◆ **DATA TO USE**

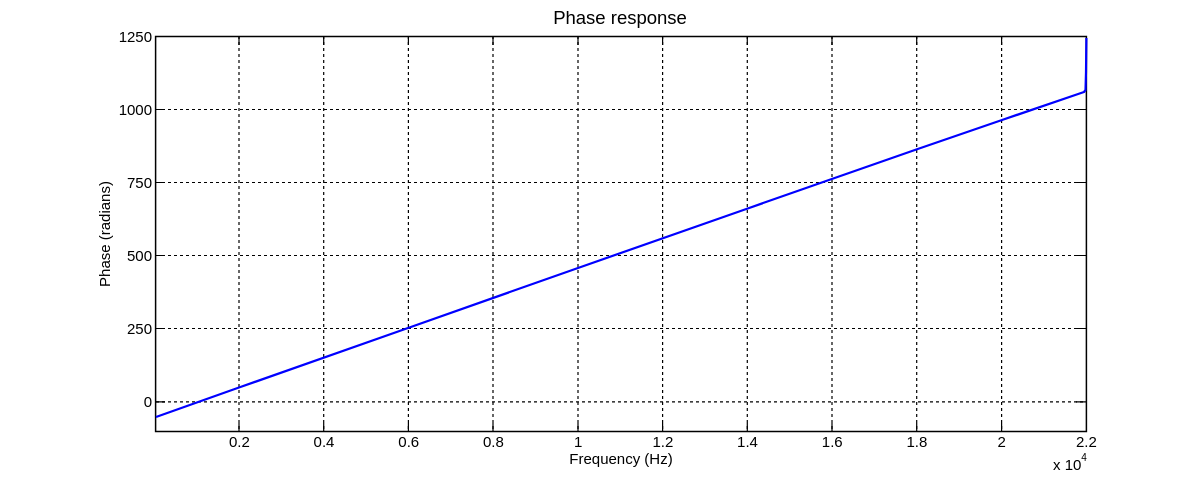
<!DOCTYPE html>
<html lang="en">
<head>
<meta charset="utf-8">
<title>Phase response</title>
<style>
:root { --paper: #fff; --ink: #000; --curve: #00f; }
* { box-sizing: border-box; margin: 0; padding: 0; }
html, body { width: 1200px; height: 485px; overflow: hidden; background: var(--paper); }
.chart { position: relative; width: 1200px; height: 485px; overflow: hidden; color: var(--ink); font: 15px/18px "Liberation Sans", Arial, sans-serif; white-space: nowrap; }
.plot { position: absolute; inset: 0; fill: none; stroke: var(--ink); }
.grid { stroke-width: 1.2; stroke-dasharray: 3 3; }
.ticks { stroke-width: 1.2; }
.frame { stroke-width: 1.5; }
.curve { stroke: var(--curve); stroke-width: 2.2; stroke-linejoin: round; }
h1 { position: absolute; left: 156px; width: 928px; top: 7px; font-size: 18.5px; line-height: 22px; font-weight: 400; text-align: center; }
.y-labels, .x-labels { position: absolute; display: grid; list-style: none; }
.y-labels { left: 100px; top: 0; width: 52px; height: 439px; grid-template-rows: repeat(6, 1fr); align-items: center; text-align: right; }
.x-labels { left: 197px; top: 433px; width: 931.7px; grid-template-columns: repeat(11, 1fr); text-align: center; }
.x-title { position: absolute; left: 156px; width: 930px; top: 450px; text-align: center; }
.y-title { position: absolute; left: 105px; top: 234px; transform: translate(-50%, -50%) rotate(-90deg); }
.scale { position: absolute; left: 1053px; top: 456px; display: flex; }
.scale sup { font-size: 10px; line-height: 10px; margin-top: -3px; }
</style>
</head>
<body>
<main class="chart">
  <h1>Phase response</h1>
  <svg class="plot" width="1200" height="485" viewBox="0 0 1200 485" aria-hidden="true">
    <defs>
      <path id="column" d="M0 36V432"/>
      <path id="row" d="M156 0H1086"/>
      <path id="column-ticks" d="M0 36V45M0 432V423"/>
      <path id="row-ticks" d="M156 0H165M1086 0H1076"/>
    </defs>
    <g class="grid">
      <use href="#column" x="239"/><use href="#column" x="323.7"/><use href="#column" x="408.4"/><use href="#column" x="493"/><use href="#column" x="578"/><use href="#column" x="662.6"/><use href="#column" x="747.3"/><use href="#column" x="832"/><use href="#column" x="916.7"/><use href="#column" x="1001.6"/>
      <use href="#row" y="109.5"/><use href="#row" y="182.5"/><use href="#row" y="255.5"/><use href="#row" y="328.5"/><use href="#row" y="401.8"/>
    </g>
    <g class="ticks">
      <use href="#column-ticks" x="239"/><use href="#column-ticks" x="323.7"/><use href="#column-ticks" x="408.4"/><use href="#column-ticks" x="493"/><use href="#column-ticks" x="578"/><use href="#column-ticks" x="662.6"/><use href="#column-ticks" x="747.3"/><use href="#column-ticks" x="832"/><use href="#column-ticks" x="916.7"/><use href="#column-ticks" x="1001.6"/>
      <use href="#row-ticks" y="109.5"/><use href="#row-ticks" y="182.5"/><use href="#row-ticks" y="255.5"/><use href="#row-ticks" y="328.5"/><use href="#row-ticks" y="401.8"/>
    </g>
    <rect class="frame" x="155.6" y="36.5" width="930.8" height="395"/>
    <polyline class="curve" points="156,417 239,387.5 408,328 578,268 747,208.7 917,149.2 1002,120 1084,92 1085.5,90 1086,72 1086.4,38"/>
  </svg>
  <ol class="y-labels"><li>1250</li><li>1000</li><li>750</li><li>500</li><li>250</li><li>0</li></ol>
  <p class="y-title">Phase (radians)</p>
  <ol class="x-labels"><li>0.2</li><li>0.4</li><li>0.6</li><li>0.8</li><li>1</li><li>1.2</li><li>1.4</li><li>1.6</li><li>1.8</li><li>2</li><li>2.2</li></ol>
  <p class="x-title">Frequency (Hz)</p>
  <p class="scale">x 10<sup>4</sup></p>
</main>
</body>
</html>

◆ **TASK GOAL**
Whenever "class" occurs in a line above, copy that line.

◆ **ANSWER SPACE**
<main class="chart">
  <svg class="plot" width="1200" height="485" viewBox="0 0 1200 485" aria-hidden="true">
    <g class="grid">
    <g class="ticks">
    <rect class="frame" x="155.6" y="36.5" width="930.8" height="395"/>
    <polyline class="curve" points="156,417 239,387.5 408,328 578,268 747,208.7 917,149.2 1002,120 1084,92 1085.5,90 1086,72 1086.4,38"/>
  <ol class="y-labels"><li>1250</li><li>1000</li><li>750</li><li>500</li><li>250</li><li>0</li></ol>
  <p class="y-title">Phase (radians)</p>
  <ol class="x-labels"><li>0.2</li><li>0.4</li><li>0.6</li><li>0.8</li><li>1</li><li>1.2</li><li>1.4</li><li>1.6</li><li>1.8</li><li>2</li><li>2.2</li></ol>
  <p class="x-title">Frequency (Hz)</p>
  <p class="scale">x 10<sup>4</sup></p>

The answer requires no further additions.